Extracted entries:
════════

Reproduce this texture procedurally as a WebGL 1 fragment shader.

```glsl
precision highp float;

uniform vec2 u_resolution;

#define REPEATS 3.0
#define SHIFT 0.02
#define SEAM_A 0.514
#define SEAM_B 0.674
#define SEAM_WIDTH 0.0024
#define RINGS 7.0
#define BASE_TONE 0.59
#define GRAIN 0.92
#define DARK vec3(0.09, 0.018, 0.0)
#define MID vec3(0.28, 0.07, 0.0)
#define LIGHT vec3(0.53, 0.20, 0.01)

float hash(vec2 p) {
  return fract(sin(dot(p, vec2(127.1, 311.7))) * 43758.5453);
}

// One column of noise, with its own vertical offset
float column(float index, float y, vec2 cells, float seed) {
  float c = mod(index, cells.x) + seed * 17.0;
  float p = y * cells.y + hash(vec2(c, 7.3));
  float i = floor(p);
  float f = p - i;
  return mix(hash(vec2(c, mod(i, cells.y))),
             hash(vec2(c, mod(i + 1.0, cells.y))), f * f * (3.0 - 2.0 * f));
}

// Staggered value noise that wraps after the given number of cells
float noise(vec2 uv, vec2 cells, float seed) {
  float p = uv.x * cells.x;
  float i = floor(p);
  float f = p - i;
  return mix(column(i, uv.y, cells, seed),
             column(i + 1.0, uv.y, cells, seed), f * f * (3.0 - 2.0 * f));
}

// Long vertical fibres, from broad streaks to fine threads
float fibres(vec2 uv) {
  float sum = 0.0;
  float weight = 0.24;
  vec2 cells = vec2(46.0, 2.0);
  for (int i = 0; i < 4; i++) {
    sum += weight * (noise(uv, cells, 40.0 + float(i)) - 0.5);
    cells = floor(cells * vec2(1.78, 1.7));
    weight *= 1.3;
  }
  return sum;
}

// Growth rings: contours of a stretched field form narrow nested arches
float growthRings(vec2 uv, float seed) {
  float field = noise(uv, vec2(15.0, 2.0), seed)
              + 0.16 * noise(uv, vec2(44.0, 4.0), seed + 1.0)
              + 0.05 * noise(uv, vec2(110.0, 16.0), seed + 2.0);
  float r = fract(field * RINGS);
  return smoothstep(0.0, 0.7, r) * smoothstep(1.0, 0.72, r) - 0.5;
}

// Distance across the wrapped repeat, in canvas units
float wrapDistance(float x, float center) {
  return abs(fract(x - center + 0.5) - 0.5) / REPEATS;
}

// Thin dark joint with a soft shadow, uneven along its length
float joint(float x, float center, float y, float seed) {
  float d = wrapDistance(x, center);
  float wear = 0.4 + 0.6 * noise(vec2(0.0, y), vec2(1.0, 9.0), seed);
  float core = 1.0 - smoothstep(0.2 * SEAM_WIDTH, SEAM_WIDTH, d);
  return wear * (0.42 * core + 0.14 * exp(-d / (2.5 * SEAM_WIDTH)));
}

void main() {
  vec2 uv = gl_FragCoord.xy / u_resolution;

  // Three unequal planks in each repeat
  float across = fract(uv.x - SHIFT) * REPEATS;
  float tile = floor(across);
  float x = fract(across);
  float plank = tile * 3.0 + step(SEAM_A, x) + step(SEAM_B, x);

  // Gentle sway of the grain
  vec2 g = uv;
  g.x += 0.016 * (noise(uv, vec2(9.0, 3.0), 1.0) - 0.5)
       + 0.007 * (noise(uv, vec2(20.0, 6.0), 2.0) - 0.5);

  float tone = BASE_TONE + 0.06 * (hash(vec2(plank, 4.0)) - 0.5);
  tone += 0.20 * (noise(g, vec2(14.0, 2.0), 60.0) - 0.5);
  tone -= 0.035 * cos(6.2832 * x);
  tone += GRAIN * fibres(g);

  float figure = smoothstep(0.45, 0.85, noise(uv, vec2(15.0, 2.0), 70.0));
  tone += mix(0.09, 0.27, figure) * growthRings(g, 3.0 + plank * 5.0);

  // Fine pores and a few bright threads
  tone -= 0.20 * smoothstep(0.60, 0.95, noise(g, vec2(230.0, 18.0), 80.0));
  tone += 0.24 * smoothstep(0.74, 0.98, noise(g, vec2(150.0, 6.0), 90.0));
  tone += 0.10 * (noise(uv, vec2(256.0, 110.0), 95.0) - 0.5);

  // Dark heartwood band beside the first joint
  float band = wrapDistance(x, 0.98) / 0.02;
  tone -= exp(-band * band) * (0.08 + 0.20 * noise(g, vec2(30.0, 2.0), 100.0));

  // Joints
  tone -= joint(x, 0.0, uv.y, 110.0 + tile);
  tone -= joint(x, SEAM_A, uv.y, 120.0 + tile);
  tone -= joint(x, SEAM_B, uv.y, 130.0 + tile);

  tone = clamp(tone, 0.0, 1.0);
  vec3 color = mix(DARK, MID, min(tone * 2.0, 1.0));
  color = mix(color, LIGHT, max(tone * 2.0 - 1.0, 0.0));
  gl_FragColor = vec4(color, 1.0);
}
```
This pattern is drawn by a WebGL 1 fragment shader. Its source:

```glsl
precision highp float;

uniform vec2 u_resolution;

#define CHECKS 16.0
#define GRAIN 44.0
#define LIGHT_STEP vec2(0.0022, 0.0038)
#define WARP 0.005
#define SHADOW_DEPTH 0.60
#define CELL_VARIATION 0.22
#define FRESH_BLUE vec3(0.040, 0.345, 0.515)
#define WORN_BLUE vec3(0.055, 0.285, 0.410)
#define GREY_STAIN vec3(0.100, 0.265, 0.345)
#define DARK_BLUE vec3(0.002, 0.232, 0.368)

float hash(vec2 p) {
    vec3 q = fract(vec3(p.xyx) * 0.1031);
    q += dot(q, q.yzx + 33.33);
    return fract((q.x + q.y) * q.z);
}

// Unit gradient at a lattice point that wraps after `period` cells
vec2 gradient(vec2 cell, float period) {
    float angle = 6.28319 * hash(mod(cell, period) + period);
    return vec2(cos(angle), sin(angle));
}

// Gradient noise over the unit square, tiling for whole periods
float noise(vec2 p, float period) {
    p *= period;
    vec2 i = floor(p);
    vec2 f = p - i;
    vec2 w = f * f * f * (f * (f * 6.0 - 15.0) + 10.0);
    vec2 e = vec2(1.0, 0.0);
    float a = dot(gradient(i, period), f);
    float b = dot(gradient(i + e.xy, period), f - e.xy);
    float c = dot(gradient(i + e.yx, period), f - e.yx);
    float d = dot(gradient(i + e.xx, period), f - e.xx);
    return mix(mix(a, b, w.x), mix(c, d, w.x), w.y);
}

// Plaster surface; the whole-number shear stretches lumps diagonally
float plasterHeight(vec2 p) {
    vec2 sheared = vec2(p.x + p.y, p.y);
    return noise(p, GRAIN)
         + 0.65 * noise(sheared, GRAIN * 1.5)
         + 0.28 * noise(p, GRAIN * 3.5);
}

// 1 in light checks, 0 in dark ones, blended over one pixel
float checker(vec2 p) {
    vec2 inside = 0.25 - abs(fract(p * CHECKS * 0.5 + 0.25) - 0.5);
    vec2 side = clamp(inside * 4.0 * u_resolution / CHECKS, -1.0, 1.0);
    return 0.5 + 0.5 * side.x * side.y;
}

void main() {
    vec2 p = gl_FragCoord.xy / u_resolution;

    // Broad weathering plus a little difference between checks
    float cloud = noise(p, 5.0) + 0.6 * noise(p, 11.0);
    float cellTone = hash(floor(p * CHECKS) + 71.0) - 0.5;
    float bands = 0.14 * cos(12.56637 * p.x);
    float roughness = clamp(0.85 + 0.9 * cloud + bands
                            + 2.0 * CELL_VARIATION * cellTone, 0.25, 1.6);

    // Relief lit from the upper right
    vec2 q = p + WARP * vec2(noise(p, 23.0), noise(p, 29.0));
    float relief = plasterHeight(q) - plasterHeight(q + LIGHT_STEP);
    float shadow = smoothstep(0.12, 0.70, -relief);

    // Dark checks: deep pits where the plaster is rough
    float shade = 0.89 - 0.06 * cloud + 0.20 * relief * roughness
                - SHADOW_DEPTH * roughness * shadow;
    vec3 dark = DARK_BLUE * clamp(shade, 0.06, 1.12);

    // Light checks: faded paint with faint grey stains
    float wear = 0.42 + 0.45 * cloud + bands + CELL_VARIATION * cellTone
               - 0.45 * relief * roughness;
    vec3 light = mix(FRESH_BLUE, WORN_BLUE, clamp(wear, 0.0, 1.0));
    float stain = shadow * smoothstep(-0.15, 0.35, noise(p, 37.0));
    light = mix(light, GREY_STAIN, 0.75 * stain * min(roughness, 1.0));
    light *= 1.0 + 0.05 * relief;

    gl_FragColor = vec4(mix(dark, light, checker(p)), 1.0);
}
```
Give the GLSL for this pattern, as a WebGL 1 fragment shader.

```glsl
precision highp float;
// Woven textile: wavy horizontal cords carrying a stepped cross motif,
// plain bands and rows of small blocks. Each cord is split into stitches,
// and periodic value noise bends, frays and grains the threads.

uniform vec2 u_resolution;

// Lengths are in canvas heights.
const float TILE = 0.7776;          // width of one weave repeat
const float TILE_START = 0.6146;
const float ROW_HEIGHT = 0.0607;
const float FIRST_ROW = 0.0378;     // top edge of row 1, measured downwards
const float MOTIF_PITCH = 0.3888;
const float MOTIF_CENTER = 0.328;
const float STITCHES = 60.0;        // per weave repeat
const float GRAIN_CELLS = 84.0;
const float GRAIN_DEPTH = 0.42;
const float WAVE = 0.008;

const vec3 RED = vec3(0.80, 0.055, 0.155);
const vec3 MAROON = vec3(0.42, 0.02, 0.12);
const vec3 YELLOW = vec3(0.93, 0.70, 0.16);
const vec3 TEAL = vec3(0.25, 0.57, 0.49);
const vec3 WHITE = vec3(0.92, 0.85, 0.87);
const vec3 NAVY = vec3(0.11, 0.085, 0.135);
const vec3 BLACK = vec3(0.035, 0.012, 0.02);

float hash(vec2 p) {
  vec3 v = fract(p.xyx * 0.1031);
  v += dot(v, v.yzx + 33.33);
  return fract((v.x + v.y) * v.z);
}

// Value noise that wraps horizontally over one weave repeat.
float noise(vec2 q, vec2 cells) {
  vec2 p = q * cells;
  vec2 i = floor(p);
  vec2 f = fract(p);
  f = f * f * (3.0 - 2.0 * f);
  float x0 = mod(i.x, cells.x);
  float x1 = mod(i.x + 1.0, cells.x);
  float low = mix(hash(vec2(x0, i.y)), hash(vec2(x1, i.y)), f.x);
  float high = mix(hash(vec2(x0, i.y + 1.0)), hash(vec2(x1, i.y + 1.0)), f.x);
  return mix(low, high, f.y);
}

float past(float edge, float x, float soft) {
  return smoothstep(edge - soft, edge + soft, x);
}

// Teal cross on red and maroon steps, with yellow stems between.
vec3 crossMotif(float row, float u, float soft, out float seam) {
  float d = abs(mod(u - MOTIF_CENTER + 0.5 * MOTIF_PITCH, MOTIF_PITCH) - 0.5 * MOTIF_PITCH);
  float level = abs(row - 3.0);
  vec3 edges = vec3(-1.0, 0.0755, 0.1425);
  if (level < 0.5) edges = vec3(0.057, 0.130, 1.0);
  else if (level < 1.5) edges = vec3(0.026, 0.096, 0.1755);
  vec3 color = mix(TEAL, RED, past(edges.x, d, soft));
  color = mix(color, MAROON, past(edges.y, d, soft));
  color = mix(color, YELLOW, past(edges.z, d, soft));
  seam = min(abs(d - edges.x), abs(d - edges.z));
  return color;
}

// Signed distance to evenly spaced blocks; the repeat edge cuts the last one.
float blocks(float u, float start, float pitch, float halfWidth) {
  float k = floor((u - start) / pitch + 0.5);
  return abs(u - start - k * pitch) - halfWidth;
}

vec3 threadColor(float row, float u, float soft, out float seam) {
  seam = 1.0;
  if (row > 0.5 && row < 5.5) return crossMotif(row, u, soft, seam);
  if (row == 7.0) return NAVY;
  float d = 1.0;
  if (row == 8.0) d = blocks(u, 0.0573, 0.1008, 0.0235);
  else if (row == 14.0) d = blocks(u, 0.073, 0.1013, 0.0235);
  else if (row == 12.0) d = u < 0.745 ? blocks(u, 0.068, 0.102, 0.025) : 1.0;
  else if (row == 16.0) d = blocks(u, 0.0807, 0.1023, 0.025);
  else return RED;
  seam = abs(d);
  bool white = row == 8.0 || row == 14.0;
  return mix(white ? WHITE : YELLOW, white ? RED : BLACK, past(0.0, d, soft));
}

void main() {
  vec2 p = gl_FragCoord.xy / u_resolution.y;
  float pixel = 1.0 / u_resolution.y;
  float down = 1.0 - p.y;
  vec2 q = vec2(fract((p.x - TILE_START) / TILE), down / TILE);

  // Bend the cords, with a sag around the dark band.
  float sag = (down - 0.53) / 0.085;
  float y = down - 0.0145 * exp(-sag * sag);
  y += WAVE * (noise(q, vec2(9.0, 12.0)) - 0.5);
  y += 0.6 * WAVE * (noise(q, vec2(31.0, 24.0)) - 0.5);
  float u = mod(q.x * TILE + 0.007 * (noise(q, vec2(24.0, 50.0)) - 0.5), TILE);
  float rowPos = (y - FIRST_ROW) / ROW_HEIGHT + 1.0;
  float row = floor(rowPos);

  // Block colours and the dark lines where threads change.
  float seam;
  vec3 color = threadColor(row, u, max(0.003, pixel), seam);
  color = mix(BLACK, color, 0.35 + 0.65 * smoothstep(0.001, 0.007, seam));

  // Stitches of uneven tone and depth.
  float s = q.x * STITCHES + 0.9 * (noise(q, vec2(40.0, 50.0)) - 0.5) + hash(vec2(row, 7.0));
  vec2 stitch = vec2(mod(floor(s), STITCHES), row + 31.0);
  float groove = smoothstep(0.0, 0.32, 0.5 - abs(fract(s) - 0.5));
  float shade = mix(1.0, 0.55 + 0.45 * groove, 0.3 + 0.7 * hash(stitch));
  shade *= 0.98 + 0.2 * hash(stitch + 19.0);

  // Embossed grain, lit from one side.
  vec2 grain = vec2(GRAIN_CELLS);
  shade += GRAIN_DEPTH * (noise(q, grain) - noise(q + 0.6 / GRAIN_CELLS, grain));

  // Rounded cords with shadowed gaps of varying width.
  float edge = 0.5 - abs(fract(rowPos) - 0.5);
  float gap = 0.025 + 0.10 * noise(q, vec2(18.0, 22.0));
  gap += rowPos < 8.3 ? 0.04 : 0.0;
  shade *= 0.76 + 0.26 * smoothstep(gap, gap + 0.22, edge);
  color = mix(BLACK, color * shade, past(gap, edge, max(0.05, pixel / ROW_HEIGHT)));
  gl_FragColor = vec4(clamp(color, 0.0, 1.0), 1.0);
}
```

════════

Exercise instructions: Your answer should consist of the lines from the listing that hold the word "roughness".

Task output:
    float roughness = clamp(0.85 + 0.9 * cloud + bands
    float shade = 0.89 - 0.06 * cloud + 0.20 * relief * roughness
                - SHADOW_DEPTH * roughness * shadow;
               - 0.45 * relief * roughness;
    light = mix(light, GREY_STAIN, 0.75 * stain * min(roughness, 1.0));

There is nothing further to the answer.